■ What is being asked
Look through the lines below and extract any with the word "align".

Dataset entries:
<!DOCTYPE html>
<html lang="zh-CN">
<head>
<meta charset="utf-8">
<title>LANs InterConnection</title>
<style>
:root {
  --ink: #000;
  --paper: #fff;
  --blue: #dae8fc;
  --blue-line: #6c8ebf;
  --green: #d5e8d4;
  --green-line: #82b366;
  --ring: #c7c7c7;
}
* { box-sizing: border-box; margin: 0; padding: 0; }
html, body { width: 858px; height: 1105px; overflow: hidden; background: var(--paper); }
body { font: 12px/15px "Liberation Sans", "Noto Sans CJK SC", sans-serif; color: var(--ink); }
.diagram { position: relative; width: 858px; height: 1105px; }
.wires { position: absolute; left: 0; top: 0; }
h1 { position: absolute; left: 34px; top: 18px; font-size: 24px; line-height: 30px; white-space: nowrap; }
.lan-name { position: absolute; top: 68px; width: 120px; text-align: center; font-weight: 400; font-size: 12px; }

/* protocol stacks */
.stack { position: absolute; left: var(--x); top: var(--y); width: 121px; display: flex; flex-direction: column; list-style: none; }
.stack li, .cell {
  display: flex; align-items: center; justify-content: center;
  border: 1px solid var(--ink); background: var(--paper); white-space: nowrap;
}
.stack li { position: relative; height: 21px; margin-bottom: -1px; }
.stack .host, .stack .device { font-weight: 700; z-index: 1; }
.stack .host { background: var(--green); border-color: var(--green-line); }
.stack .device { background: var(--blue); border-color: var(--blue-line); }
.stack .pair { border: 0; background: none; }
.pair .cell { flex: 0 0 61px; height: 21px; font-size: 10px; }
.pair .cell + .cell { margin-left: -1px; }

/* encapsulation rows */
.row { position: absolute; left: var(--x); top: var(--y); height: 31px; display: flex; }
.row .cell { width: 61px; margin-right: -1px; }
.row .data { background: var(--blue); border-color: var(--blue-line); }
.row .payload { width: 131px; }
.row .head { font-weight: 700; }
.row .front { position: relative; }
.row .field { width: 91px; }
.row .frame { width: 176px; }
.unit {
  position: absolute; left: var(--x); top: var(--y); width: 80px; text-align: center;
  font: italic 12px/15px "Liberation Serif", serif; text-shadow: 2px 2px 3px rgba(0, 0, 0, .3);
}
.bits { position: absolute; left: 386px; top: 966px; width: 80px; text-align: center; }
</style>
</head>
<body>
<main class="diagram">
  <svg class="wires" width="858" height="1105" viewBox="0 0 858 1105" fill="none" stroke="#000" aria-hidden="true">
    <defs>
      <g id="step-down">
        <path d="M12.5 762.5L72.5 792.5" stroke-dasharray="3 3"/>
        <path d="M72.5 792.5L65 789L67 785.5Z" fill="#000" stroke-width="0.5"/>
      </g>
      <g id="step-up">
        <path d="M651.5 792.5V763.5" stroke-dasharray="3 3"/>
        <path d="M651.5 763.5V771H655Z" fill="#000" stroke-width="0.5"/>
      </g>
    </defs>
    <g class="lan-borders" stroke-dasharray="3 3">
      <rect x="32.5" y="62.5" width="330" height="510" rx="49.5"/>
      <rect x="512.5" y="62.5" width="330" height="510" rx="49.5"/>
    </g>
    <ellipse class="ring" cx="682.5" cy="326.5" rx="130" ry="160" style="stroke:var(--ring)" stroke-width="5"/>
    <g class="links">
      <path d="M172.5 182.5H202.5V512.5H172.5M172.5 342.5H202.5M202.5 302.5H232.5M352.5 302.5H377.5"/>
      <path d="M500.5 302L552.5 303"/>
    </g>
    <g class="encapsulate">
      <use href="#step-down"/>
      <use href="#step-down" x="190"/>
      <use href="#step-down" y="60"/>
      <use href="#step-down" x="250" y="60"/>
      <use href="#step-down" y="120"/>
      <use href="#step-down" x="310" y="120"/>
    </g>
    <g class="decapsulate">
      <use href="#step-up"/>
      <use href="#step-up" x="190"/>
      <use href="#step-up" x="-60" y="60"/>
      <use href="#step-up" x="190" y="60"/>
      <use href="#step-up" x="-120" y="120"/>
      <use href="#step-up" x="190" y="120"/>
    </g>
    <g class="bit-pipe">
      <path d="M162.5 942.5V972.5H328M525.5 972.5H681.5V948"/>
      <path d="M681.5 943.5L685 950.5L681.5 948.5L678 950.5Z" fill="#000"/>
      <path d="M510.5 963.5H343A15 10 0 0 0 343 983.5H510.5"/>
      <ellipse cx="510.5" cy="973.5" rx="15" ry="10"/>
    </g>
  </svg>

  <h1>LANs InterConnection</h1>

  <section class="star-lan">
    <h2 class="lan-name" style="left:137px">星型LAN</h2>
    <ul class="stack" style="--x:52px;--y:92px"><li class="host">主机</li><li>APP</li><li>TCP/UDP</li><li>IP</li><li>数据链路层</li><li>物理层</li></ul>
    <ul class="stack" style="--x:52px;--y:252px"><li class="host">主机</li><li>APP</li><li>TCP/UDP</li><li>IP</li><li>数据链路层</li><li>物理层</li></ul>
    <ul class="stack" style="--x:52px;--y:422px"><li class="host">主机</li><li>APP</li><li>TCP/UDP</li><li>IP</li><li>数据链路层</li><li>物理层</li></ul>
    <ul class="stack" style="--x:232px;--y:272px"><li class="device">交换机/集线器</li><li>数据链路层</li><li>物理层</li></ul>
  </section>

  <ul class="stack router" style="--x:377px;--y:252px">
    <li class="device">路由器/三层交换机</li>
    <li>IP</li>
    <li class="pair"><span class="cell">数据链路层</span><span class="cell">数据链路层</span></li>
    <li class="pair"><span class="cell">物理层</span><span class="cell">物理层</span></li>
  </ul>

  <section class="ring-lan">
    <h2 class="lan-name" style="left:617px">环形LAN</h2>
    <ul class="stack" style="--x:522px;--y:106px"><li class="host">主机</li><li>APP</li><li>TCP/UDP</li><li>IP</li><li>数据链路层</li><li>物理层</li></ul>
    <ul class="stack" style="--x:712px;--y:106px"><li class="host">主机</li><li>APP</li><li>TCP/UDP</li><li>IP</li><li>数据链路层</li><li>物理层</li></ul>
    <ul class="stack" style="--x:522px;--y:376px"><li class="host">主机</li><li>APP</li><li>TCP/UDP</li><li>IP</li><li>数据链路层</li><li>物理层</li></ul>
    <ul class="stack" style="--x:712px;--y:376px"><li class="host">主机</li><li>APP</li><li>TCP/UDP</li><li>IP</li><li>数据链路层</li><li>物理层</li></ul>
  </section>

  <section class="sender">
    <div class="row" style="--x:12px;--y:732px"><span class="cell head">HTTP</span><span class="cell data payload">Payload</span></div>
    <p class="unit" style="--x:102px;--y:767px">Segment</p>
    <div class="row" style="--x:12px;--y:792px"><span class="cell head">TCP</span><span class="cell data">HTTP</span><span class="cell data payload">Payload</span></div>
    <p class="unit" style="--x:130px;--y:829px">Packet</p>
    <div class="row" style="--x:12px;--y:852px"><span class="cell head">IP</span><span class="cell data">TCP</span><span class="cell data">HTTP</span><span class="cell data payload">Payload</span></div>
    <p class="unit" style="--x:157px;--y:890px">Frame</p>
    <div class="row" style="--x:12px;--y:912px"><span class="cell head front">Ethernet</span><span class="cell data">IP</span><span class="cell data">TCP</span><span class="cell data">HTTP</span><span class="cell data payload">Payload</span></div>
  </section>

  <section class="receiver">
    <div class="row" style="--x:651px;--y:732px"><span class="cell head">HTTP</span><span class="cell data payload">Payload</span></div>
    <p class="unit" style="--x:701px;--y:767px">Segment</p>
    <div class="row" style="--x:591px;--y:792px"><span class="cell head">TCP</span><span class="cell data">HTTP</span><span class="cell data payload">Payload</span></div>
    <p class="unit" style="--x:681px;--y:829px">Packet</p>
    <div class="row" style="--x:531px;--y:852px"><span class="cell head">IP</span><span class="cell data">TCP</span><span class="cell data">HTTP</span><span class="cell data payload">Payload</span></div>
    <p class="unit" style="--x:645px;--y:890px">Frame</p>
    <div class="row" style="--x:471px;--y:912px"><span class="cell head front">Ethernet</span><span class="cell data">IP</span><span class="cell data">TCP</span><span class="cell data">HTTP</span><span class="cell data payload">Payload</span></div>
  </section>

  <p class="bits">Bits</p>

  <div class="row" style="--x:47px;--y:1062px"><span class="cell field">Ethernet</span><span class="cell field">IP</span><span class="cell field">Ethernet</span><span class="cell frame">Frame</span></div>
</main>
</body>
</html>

■ Response
.lan-name { position: absolute; top: 68px; width: 120px; text-align: center; font-weight: 400; font-size: 12px; }
  display: flex; align-items: center; justify-content: center;
  position: absolute; left: var(--x); top: var(--y); width: 80px; text-align: center;
.bits { position: absolute; left: 386px; top: 966px; width: 80px; text-align: center; }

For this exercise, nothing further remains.